Other currency-hedged ETFs also benefitted from investors zeal for these products. The Deutsche X-trackers MSCI EAFE Hedged Equity ETF (DBEF) and the iShares Currency Hedged MSCI EAFE ETF (HEFA) pulled in $1.5 billion and $981 million, respectively, in February and are also seeing more inflows in March, he said.
The European Central Bank’s news stimulus program is hitting the euro, while the dollar is rising on expectations for the Federal Reserve to raise interest rates later this year.
“The euro fall has really been stunning and now you have folks calling for it to not just reach parity but go below parity. That’s the front page of the news. Investors, and I think more than investors, financial advisers, are seizing on that to push into currency-hedged products and they’re delivering real performance. It’s been the easiest alpha-seeking call you can make over the past year and it’s delivered in spades,” Hougan said.
Aside from the currency-hedged ETFs, Hougan said there’s been a big inflow of funds across the fixed-income space, including into high-yield, and that’s continuing into March. In February the iShares iBoxx $ High Yield Corporate Bond ETF (HYG) saw the second-highest amount of inflows, he said.
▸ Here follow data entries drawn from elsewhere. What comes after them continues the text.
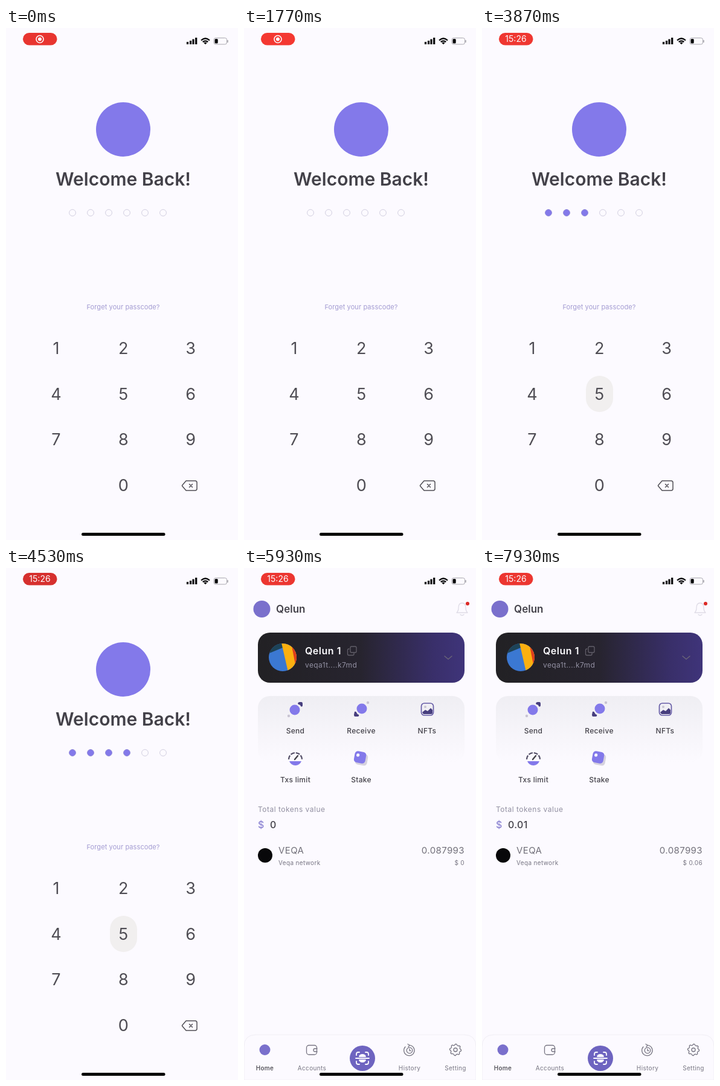
An HTML page for the animation above (8 s loop, 384 px wide and 848 px high).

```html
<!DOCTYPE html>
<html lang="en">
<head>
<meta charset="utf-8">
<title>Passcode to wallet home</title>
<style>
  html, body { margin: 0; width: 100%; height: 100%; overflow: hidden; background: #fcfaff; }
  svg { display: block; width: 100vw; height: 100vh; font-family: Inter, Roboto, sans-serif; }
  text { fill: #434149; }
  .page { fill: #fcfaff; }
  .mid { text-anchor: middle; }
  .end { text-anchor: end; }
  .key { font-size: 27px; fill: #4f4d54; }
  .label { font-size: 12px; font-weight: 500; letter-spacing: .3px; }
  .small { font-size: 10px; letter-spacing: .35px; fill: #777582; }
  .soft { fill: #9290a2; }
  .amount { font-size: 15px; letter-spacing: .4px; fill: #72707a; }
  .value { font-size: 16px; font-weight: 500; letter-spacing: .4px; }
  .line { fill: none; stroke: #777582; stroke-width: 1.3; stroke-linecap: round; stroke-linejoin: round; }
  .violet { fill: #8379ea; }
  .dark { fill: #473e7e; }
</style>
</head>
<body>
<svg viewBox="0 0 384 848" preserveAspectRatio="none">
  <defs>
    <linearGradient id="cardFill">
      <stop offset="0" stop-color="#222124"/><stop offset=".5" stop-color="#27242f"/>
      <stop offset=".85" stop-color="#392f6a"/><stop offset="1" stop-color="#3f347a"/>
    </linearGradient>
    <linearGradient id="panelFill" x2="0" y2="1">
      <stop offset="0" stop-color="#efeef3"/><stop offset="1" stop-color="#fcfaff"/>
    </linearGradient>
    <clipPath id="avatarClip"><circle cx="64" cy="148" r="23"/></clipPath>
  </defs>

  <g id="lock">
    <rect width="384" height="848" class="page"/>
    <circle cx="194" cy="168" r="45" class="violet"/>
    <text class="mid" x="194" y="261" font-size="30" font-weight="600">Welcome Back!</text>
    <g id="dots"></g>
    <text class="mid" x="194" y="466" font-size="11" letter-spacing=".1" style="fill:#a39bd2">Forget your passcode?</text>
    <rect id="press" x="172" y="576" width="45" height="60" rx="22.5" fill="#f1efef"/>
    <g id="keys"></g>
    <g class="line" style="stroke:#4f4d54;stroke-width:1.5">
      <path d="M298 750H313Q316 750 316 753V763Q316 766 313 766H298L292 759Q291 758 292 757Z"/>
      <path d="M303.5 755.5L308.5 760.5M308.5 755.5L303.5 760.5"/>
    </g>
  </g>

  <g id="home">
    <rect width="384" height="848" class="page"/>
    <circle cx="29.5" cy="68" r="14" fill="#7a70cc"/>
    <text x="53" y="74" font-size="17" font-weight="600">Qelun</text>
    <path class="line" style="stroke:#dedbe6" d="M352 74Q355 71 355 66Q355 58 361 58Q367 58 367 66Q367 71 370 74ZM358 77Q361 80 364 77"/>
    <circle cx="370" cy="59" r="3" fill="#dc2a26"/>

    <rect x="23" y="107" width="342" height="83" rx="20" fill="url(#cardFill)"/>
    <g clip-path="url(#avatarClip)">
      <rect x="40" y="124" width="48" height="48" fill="#3b78d2"/>
      <path d="M40 124H64V132L40 142Z" fill="#1d4358"/>
      <path d="M62 124H90V172H73Z" fill="#fbb010"/>
      <path d="M78 124H90V165H86Z" fill="#de3e1c"/>
    </g>
    <text x="101" y="143" font-size="16" font-weight="600" letter-spacing=".5" style="fill:#fdfcff">Qelun 1</text>
    <g class="line" style="stroke:#625f69">
      <rect x="176" y="130" width="10" height="10" rx="2"/>
      <path d="M174 134H173.5Q171.5 134 171.5 136V142.5Q171.5 144.5 173.5 144.5H180Q182 144.5 182 142.5V141"/>
    </g>
    <text class="soft" x="101" y="165" font-size="12" letter-spacing=".4">veqa1t....k7md</text>
    <path class="line" style="stroke:#6c6878" d="M332 146L338 151L344 146"/>

    <rect x="23" y="212" width="342" height="110" rx="20" fill="url(#panelFill)"/>
    <g>
      <circle cx="84" cy="235" r="8.5" class="violet"/>
      <path class="dark" d="M89 224Q90 222 92 222H95Q97 222 97 225V228Q96 231 94 229Q93 226 90 226Z"/>
      <circle cx="74" cy="245" r="2.2" fill="#c8c4d2"/>
    </g>
    <g>
      <circle cx="195" cy="233" r="8.5" class="violet"/>
      <path class="dark" d="M183 238Q185 237 186 239Q187 242 190 243Q191 246 188 246H184Q182 246 182 243Z"/>
      <circle cx="205" cy="223" r="2.2" fill="#c8c4d2"/>
    </g>
    <g>
      <rect x="293.5" y="224" width="20" height="20" rx="5" fill="#f0eff4" stroke="#665ca6" stroke-width="1.7"/>
      <path class="dark" d="M295 239L300 235L304 237L309 232L312 235V240Q312 242 310 242H297Z"/>
      <circle cx="300" cy="230" r="2" fill="#c8c4d2"/>
    </g>
    <g>
      <path d="M74 317A11 11 0 0 1 96 317" fill="none" stroke="#57526a" stroke-width="2.3" stroke-dasharray="7 2"/>
      <path class="violet" d="M75 320H95Q92 327 85 327Q78 327 75 320Z"/>
      <path d="M84 317L89 311" stroke="#434149" stroke-width="2.4" stroke-linecap="round"/>
    </g>
    <g transform="rotate(10 192 314)">
      <rect x="185" y="307" width="20" height="19" rx="5" fill="#d6d2de"/>
      <rect x="182.5" y="304" width="19" height="19" rx="5" class="violet"/>
      <circle cx="188" cy="310.5" r="2.6" class="page"/>
    </g>
    <g class="label mid">
      <text x="85" y="274">Send</text><text x="194" y="274">Receive</text><text x="303" y="274">NFTs</text>
      <text x="85" y="355">Txs limit</text><text x="194" y="355">Stake</text>
    </g>

    <text class="soft" x="23" y="404" font-size="12" letter-spacing=".5">Total tokens value</text>
    <text class="value" x="23" y="431" style="fill:#8b83d2">$</text>
    <text class="value" id="total" x="43" y="431">0</text>

    <g id="empty">
      <ellipse cx="194" cy="520" rx="79" ry="16" transform="rotate(-6 194 520)" fill="none" stroke="#a5a3ae" stroke-dasharray="5 3"/>
      <rect x="190" y="459" width="28" height="28" rx="5" fill="#e3cbd0" transform="rotate(-15 204 473)"/>
      <circle cx="179" cy="483" r="25" fill="#f0eee0"/>
      <rect x="146" y="476" width="94" height="68" rx="7" fill="#d0cdd2" transform="rotate(-15 193 510)"/>
      <circle cx="188" cy="508" r="13" fill="#a9a4bc"/>
      <circle cx="220" cy="500" r="7" fill="#f0eee8"/>
      <circle cx="133" cy="532" r="9" fill="#aaa8b0"/>
      <text class="mid" x="194" y="592" font-size="16" font-weight="600" letter-spacing=".3" style="fill:#8c8a94">No token found</text>
      <text class="mid soft" x="194" y="623" font-size="12" letter-spacing=".2">All tokens of this smart account will show here</text>
    </g>

    <g id="token">
      <circle cx="35" cy="476" r="12" fill="#08080a"/>
      <text class="amount" x="57" y="473">VEQA</text>
      <text class="small" x="57" y="492">Veqa network</text>
      <text class="amount end" x="365" y="473">0.087993</text>
      <text class="small end" id="price" x="365" y="492">$ 0</text>
    </g>

    <path class="page" d="M0 848V793Q0 773 20 773H364Q384 773 384 793V848Z" stroke="#f0eef4"/>
    <circle cx="34.5" cy="798" r="9" fill="#7a70cc"/>
    <g class="line">
      <rect x="103.5" y="790.5" width="17" height="15.5" rx="4"/>
      <path d="M121 796H117.5Q115 796 115 798.5T117.5 801H121"/>
      <path d="M267 793A8.7 8.7 0 1 0 274 790.3L271 788.5M274 790.3L272 793"/>
      <circle cx="274" cy="799" r="4.8"/><path d="M274 796.5V799.5H276"/>
      <circle cx="350" cy="798" r="3"/><path id="gear"/>
    </g>
    <circle cx="196" cy="812" r="21" fill="#6e64c0"/>
    <g class="line" style="stroke:#fdfcff;stroke-width:1.8">
      <path d="M186 807V805Q186 802 189 802H191M201 802H203Q206 802 206 805V807M206 817V819Q206 822 203 822H201M191 822H189Q186 822 186 819V817M185 812H207"/>
      <path fill="#fdfcff" d="M191 809Q192 806 196 806T201 809ZM191 815Q192 818 196 818T201 815Z"/>
    </g>
    <g class="mid">
      <text class="small" x="34.5" y="832" style="fill:#434149;font-weight:500">Home</text>
      <text class="small" x="112.5" y="832">Accounts</text>
      <text class="small" x="274" y="832">History</text>
      <text class="small" x="350" y="832">Setting</text>
    </g>
  </g>

  <g id="status">
    <rect id="pill" x="28" y="8" width="56.5" height="20.5" rx="10.25"/>
    <g id="record">
      <circle cx="56" cy="18.5" r="6" fill="none" stroke="#fdfcff" stroke-width="1.6"/>
      <circle cx="56" cy="18.5" r="3" fill="#fdfcff"/>
    </g>
    <text id="clock" class="mid" x="56" y="23.3" font-size="14" style="fill:#fdfcff">15:26</text>
    <path d="M300.5 27V23M305.5 27V21M310 27V18.5M314.7 27V16" stroke="#08080a" stroke-width="3.2"/>
    <g fill="none" stroke="#08080a" stroke-width="2.3">
      <path d="M323 20.5Q330 14 337 20.5M325.7 23.2Q330 19.5 334.3 23.2"/>
      <path d="M327.3 24.5Q330 22.5 332.7 24.5L330 27.2Z" fill="#08080a" stroke="none"/>
    </g>
    <rect x="344" y="16.5" width="21.5" height="10.5" rx="3" fill="none" stroke="#a9a7ae"/>
    <path d="M367 20V24" stroke="#a9a7ae" stroke-width="1.5"/>
    <rect x="345.5" y="18" width="5.2" height="7.5" rx="1.5" fill="#08080a"/>
    <rect x="125" y="836" width="138.5" height="5" rx="2.5" fill="#000"/>
  </g>
</svg>

<script>
const LOOP = 8000;
const TAPS = [2750, 3300, 3850, 4400, 4750, 5080];
const PRESS_TIME = 200;
const CLOCK_AT = 2250;
const SLIDE = { start: 5298, length: 500 };
const TOKEN_AT = 5800, PRICE_AT = 7730, COUNT_AT = 7870;

const el = id => document.getElementById(id);
const show = (id, on) => el(id).setAttribute('visibility', on ? 'visible' : 'hidden');

el('dots').innerHTML = TAPS.map((_, i) =>
  `<circle cx="${110 + 30 * i}" cy="306" r="5.4"/>`).join('');
const dots = [...el('dots').children];

el('keys').innerHTML = [...'123456789 0'].map((digit, i) =>
  `<text class="key mid" x="${83 + 111.3 * (i % 3)}" y="${540 + 75.7 * Math.floor(i / 3)}">${digit}</text>`).join('');

// Eight-toothed cog outline
el('gear').setAttribute('d', 'M' + Array.from({ length: 32 }, (_, i) => {
  const angle = i * Math.PI / 16, radius = i % 4 < 2 ? 9.5 : 7.8;
  return `${350 + radius * Math.cos(angle)} ${798 + radius * Math.sin(angle)}`;
}).join('L') + 'Z');

function draw(t) {
  const glow = .5 + .5 * Math.cos((t - 5500) * Math.PI / 1000);
  el('pill').setAttribute('fill', `rgb(${214 + 36 * glow}, ${48 + 10 * glow}, ${46 + 4 * glow})`);
  show('record', t < CLOCK_AT);
  show('clock', t >= CLOCK_AT);

  dots.forEach((dot, i) => {
    const filled = t >= TAPS[i];
    dot.setAttribute('fill', filled ? '#8379ea' : 'none');
    dot.setAttribute('stroke', filled ? '#8f87d8' : '#d2cfe0');
  });
  show('press', TAPS.some(tap => t >= tap && t < tap + PRESS_TIME));

  const progress = Math.min(1, Math.max(0, (t - SLIDE.start) / SLIDE.length));
  el('home').setAttribute('transform', `translate(${384 * (1 - progress) ** 2} 0)`);
  show('home', progress > 0);
  const loaded = t >= TOKEN_AT;
  el('empty').style.display = loaded ? 'none' : '';
  el('token').style.display = loaded ? '' : 'none';
  el('price').textContent = t >= PRICE_AT ? '$ 0.06' : '$ 0';
  el('total').textContent = t >= COUNT_AT ? '0.01' : '0';
}

const begin = performance.now();
function frame() {
  draw((performance.now() - begin) % LOOP);
  requestAnimationFrame(frame);
}
draw(0);
requestAnimationFrame(frame);
</script>
</body>
</html>
```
“On one level it’s counter-intuitive, who would be buying fixed-income at this point? Our opinion is on what’s happening there, is that a secular trend is overwhelming any particular investor’s point of view. While I do think advisers and investors are pulling away from fixed-income, institutional investors, particularly insurance funds, have discovered ETFs in a massive way, and they’re so big that this pile of money is overwhelming any other sentiment indicator,” he said.
The last big 2015 trend for investor interest is buying up of ETFs related to consumer discretionary spending, Hougan said.
“It’s an easy story, too. We’re also seeing flows in to oil ETFs. I think people are thinking that oil prices are down, that’s putting money into consumers’ pockets,” he said.